*** Opening of DATASET ENTRIES ***

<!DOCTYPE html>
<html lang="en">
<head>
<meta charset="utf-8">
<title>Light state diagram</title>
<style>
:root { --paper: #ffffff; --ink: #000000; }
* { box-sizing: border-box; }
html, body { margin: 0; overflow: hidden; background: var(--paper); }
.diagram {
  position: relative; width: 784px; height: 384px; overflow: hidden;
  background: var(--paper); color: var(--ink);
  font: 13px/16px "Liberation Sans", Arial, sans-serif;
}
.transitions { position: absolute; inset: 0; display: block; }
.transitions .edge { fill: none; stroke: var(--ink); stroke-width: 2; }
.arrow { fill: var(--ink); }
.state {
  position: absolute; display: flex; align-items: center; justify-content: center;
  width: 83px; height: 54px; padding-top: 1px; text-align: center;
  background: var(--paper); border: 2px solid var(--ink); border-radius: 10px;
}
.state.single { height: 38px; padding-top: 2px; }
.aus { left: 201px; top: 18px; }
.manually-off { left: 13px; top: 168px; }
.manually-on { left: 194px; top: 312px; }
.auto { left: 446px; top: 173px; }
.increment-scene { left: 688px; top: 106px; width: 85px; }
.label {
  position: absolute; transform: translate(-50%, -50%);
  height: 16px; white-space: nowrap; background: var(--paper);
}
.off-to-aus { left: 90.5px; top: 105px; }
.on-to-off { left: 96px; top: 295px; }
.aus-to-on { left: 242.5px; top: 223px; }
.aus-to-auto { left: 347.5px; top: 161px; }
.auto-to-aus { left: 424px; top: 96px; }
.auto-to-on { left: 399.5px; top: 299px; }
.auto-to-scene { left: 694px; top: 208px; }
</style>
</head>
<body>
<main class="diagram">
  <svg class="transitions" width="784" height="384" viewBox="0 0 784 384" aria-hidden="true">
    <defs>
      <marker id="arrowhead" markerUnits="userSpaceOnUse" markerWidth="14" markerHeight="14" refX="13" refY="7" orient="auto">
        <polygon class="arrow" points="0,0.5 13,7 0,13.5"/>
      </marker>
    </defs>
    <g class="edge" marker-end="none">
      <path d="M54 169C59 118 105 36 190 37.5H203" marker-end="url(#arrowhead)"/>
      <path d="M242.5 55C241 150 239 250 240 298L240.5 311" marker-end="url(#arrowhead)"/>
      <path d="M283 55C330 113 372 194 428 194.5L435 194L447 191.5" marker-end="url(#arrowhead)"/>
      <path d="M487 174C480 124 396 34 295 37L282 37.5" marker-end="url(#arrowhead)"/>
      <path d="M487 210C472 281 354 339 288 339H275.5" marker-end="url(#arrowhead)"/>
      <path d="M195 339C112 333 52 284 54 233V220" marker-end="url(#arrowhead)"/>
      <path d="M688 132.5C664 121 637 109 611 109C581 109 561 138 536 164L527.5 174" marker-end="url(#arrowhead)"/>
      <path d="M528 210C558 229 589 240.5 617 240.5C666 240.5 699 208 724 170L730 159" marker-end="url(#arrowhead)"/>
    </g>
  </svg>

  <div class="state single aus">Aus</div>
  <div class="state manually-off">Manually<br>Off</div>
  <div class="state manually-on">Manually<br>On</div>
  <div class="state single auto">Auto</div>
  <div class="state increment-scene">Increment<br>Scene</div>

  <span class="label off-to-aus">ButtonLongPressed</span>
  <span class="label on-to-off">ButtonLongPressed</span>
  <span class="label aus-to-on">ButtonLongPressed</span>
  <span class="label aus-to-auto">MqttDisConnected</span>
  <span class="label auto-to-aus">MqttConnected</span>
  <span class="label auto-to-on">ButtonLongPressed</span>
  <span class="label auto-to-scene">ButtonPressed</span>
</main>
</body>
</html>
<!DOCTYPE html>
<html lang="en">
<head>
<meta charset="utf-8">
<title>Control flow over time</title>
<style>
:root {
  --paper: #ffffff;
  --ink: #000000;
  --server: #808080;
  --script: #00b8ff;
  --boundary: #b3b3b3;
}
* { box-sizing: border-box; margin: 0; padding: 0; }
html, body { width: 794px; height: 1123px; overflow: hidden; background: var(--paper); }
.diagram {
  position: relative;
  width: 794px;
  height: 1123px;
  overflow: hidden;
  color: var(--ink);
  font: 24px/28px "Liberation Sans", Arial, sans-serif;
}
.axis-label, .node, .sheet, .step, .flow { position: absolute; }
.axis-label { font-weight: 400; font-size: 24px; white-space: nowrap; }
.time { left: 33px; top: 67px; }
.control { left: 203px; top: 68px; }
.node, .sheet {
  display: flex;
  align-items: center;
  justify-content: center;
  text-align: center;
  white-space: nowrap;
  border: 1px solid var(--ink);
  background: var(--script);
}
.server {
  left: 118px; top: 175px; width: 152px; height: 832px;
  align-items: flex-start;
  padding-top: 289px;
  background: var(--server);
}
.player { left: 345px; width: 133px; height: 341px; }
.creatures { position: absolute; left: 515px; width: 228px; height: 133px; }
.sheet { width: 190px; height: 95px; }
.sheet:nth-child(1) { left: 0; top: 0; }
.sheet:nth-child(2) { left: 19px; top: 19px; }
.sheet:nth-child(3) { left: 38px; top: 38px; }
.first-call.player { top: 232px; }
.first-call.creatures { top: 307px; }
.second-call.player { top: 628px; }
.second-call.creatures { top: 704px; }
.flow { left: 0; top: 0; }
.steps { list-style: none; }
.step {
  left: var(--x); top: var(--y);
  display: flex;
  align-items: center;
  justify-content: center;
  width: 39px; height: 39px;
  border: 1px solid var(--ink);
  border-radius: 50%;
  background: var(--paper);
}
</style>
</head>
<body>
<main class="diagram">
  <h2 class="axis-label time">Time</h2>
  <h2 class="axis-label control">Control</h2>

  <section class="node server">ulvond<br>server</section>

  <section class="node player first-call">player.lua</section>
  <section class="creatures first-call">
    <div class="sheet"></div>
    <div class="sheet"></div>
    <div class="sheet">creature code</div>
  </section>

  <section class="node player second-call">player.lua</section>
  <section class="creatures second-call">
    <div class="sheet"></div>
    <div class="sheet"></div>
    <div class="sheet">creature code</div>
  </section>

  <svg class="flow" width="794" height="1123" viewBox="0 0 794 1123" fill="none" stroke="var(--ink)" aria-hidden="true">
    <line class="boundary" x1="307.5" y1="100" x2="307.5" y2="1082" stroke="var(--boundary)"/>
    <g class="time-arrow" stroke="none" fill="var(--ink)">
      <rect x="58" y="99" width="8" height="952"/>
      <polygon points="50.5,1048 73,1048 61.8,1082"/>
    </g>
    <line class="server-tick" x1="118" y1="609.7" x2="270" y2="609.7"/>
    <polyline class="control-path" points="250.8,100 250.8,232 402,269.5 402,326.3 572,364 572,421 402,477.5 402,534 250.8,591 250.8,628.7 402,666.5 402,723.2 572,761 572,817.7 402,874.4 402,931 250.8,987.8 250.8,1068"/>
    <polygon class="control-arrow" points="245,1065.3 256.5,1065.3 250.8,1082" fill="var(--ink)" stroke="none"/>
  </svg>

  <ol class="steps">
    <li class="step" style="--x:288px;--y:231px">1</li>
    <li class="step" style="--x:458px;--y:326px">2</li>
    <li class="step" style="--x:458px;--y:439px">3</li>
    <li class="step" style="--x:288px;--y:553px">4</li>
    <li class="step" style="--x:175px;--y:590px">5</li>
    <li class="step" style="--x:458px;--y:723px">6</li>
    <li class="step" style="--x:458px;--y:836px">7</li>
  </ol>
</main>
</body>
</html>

*** Close of DATASET ENTRIES ***

- _TASK INSTRUCTIONS_:
All of the records shown above should be reproduced exactly.

- _ANSWER_:
<!DOCTYPE html>
<html lang="en">
<head>
<meta charset="utf-8">
<title>Light state diagram</title>
<style>
:root { --paper: #ffffff; --ink: #000000; }
* { box-sizing: border-box; }
html, body { margin: 0; overflow: hidden; background: var(--paper); }
.diagram {
  position: relative; width: 784px; height: 384px; overflow: hidden;
  background: var(--paper); color: var(--ink);
  font: 13px/16px "Liberation Sans", Arial, sans-serif;
}
.transitions { position: absolute; inset: 0; display: block; }
.transitions .edge { fill: none; stroke: var(--ink); stroke-width: 2; }
.arrow { fill: var(--ink); }
.state {
  position: absolute; display: flex; align-items: center; justify-content: center;
  width: 83px; height: 54px; padding-top: 1px; text-align: center;
  background: var(--paper); border: 2px solid var(--ink); border-radius: 10px;
}
.state.single { height: 38px; padding-top: 2px; }
.aus { left: 201px; top: 18px; }
.manually-off { left: 13px; top: 168px; }
.manually-on { left: 194px; top: 312px; }
.auto { left: 446px; top: 173px; }
.increment-scene { left: 688px; top: 106px; width: 85px; }
.label {
  position: absolute; transform: translate(-50%, -50%);
  height: 16px; white-space: nowrap; background: var(--paper);
}
.off-to-aus { left: 90.5px; top: 105px; }
.on-to-off { left: 96px; top: 295px; }
.aus-to-on { left: 242.5px; top: 223px; }
.aus-to-auto { left: 347.5px; top: 161px; }
.auto-to-aus { left: 424px; top: 96px; }
.auto-to-on { left: 399.5px; top: 299px; }
.auto-to-scene { left: 694px; top: 208px; }
</style>
</head>
<body>
<main class="diagram">
  <svg class="transitions" width="784" height="384" viewBox="0 0 784 384" aria-hidden="true">
    <defs>
      <marker id="arrowhead" markerUnits="userSpaceOnUse" markerWidth="14" markerHeight="14" refX="13" refY="7" orient="auto">
        <polygon class="arrow" points="0,0.5 13,7 0,13.5"/>
      </marker>
    </defs>
    <g class="edge" marker-end="none">
      <path d="M54 169C59 118 105 36 190 37.5H203" marker-end="url(#arrowhead)"/>
      <path d="M242.5 55C241 150 239 250 240 298L240.5 311" marker-end="url(#arrowhead)"/>
      <path d="M283 55C330 113 372 194 428 194.5L435 194L447 191.5" marker-end="url(#arrowhead)"/>
      <path d="M487 174C480 124 396 34 295 37L282 37.5" marker-end="url(#arrowhead)"/>
      <path d="M487 210C472 281 354 339 288 339H275.5" marker-end="url(#arrowhead)"/>
      <path d="M195 339C112 333 52 284 54 233V220" marker-end="url(#arrowhead)"/>
      <path d="M688 132.5C664 121 637 109 611 109C581 109 561 138 536 164L527.5 174" marker-end="url(#arrowhead)"/>
      <path d="M528 210C558 229 589 240.5 617 240.5C666 240.5 699 208 724 170L730 159" marker-end="url(#arrowhead)"/>
    </g>
  </svg>

  <div class="state single aus">Aus</div>
  <div class="state manually-off">Manually<br>Off</div>
  <div class="state manually-on">Manually<br>On</div>
  <div class="state single auto">Auto</div>
  <div class="state increment-scene">Increment<br>Scene</div>

  <span class="label off-to-aus">ButtonLongPressed</span>
  <span class="label on-to-off">ButtonLongPressed</span>
  <span class="label aus-to-on">ButtonLongPressed</span>
  <span class="label aus-to-auto">MqttDisConnected</span>
  <span class="label auto-to-aus">MqttConnected</span>
  <span class="label auto-to-on">ButtonLongPressed</span>
  <span class="label auto-to-scene">ButtonPressed</span>
</main>
</body>
</html>
<!DOCTYPE html>
<html lang="en">
<head>
<meta charset="utf-8">
<title>Control flow over time</title>
<style>
:root {
  --paper: #ffffff;
  --ink: #000000;
  --server: #808080;
  --script: #00b8ff;
  --boundary: #b3b3b3;
}
* { box-sizing: border-box; margin: 0; padding: 0; }
html, body { width: 794px; height: 1123px; overflow: hidden; background: var(--paper); }
.diagram {
  position: relative;
  width: 794px;
  height: 1123px;
  overflow: hidden;
  color: var(--ink);
  font: 24px/28px "Liberation Sans", Arial, sans-serif;
}
.axis-label, .node, .sheet, .step, .flow { position: absolute; }
.axis-label { font-weight: 400; font-size: 24px; white-space: nowrap; }
.time { left: 33px; top: 67px; }
.control { left: 203px; top: 68px; }
.node, .sheet {
  display: flex;
  align-items: center;
  justify-content: center;
  text-align: center;
  white-space: nowrap;
  border: 1px solid var(--ink);
  background: var(--script);
}
.server {
  left: 118px; top: 175px; width: 152px; height: 832px;
  align-items: flex-start;
  padding-top: 289px;
  background: var(--server);
}
.player { left: 345px; width: 133px; height: 341px; }
.creatures { position: absolute; left: 515px; width: 228px; height: 133px; }
.sheet { width: 190px; height: 95px; }
.sheet:nth-child(1) { left: 0; top: 0; }
.sheet:nth-child(2) { left: 19px; top: 19px; }
.sheet:nth-child(3) { left: 38px; top: 38px; }
.first-call.player { top: 232px; }
.first-call.creatures { top: 307px; }
.second-call.player { top: 628px; }
.second-call.creatures { top: 704px; }
.flow { left: 0; top: 0; }
.steps { list-style: none; }
.step {
  left: var(--x); top: var(--y);
  display: flex;
  align-items: center;
  justify-content: center;
  width: 39px; height: 39px;
  border: 1px solid var(--ink);
  border-radius: 50%;
  background: var(--paper);
}
</style>
</head>
<body>
<main class="diagram">
  <h2 class="axis-label time">Time</h2>
  <h2 class="axis-label control">Control</h2>

  <section class="node server">ulvond<br>server</section>

  <section class="node player first-call">player.lua</section>
  <section class="creatures first-call">
    <div class="sheet"></div>
    <div class="sheet"></div>
    <div class="sheet">creature code</div>
  </section>

  <section class="node player second-call">player.lua</section>
  <section class="creatures second-call">
    <div class="sheet"></div>
    <div class="sheet"></div>
    <div class="sheet">creature code</div>
  </section>

  <svg class="flow" width="794" height="1123" viewBox="0 0 794 1123" fill="none" stroke="var(--ink)" aria-hidden="true">
    <line class="boundary" x1="307.5" y1="100" x2="307.5" y2="1082" stroke="var(--boundary)"/>
    <g class="time-arrow" stroke="none" fill="var(--ink)">
      <rect x="58" y="99" width="8" height="952"/>
      <polygon points="50.5,1048 73,1048 61.8,1082"/>
    </g>
    <line class="server-tick" x1="118" y1="609.7" x2="270" y2="609.7"/>
    <polyline class="control-path" points="250.8,100 250.8,232 402,269.5 402,326.3 572,364 572,421 402,477.5 402,534 250.8,591 250.8,628.7 402,666.5 402,723.2 572,761 572,817.7 402,874.4 402,931 250.8,987.8 250.8,1068"/>
    <polygon class="control-arrow" points="245,1065.3 256.5,1065.3 250.8,1082" fill="var(--ink)" stroke="none"/>
  </svg>

  <ol class="steps">
    <li class="step" style="--x:288px;--y:231px">1</li>
    <li class="step" style="--x:458px;--y:326px">2</li>
    <li class="step" style="--x:458px;--y:439px">3</li>
    <li class="step" style="--x:288px;--y:553px">4</li>
    <li class="step" style="--x:175px;--y:590px">5</li>
    <li class="step" style="--x:458px;--y:723px">6</li>
    <li class="step" style="--x:458px;--y:836px">7</li>
  </ol>
</main>
</body>
</html>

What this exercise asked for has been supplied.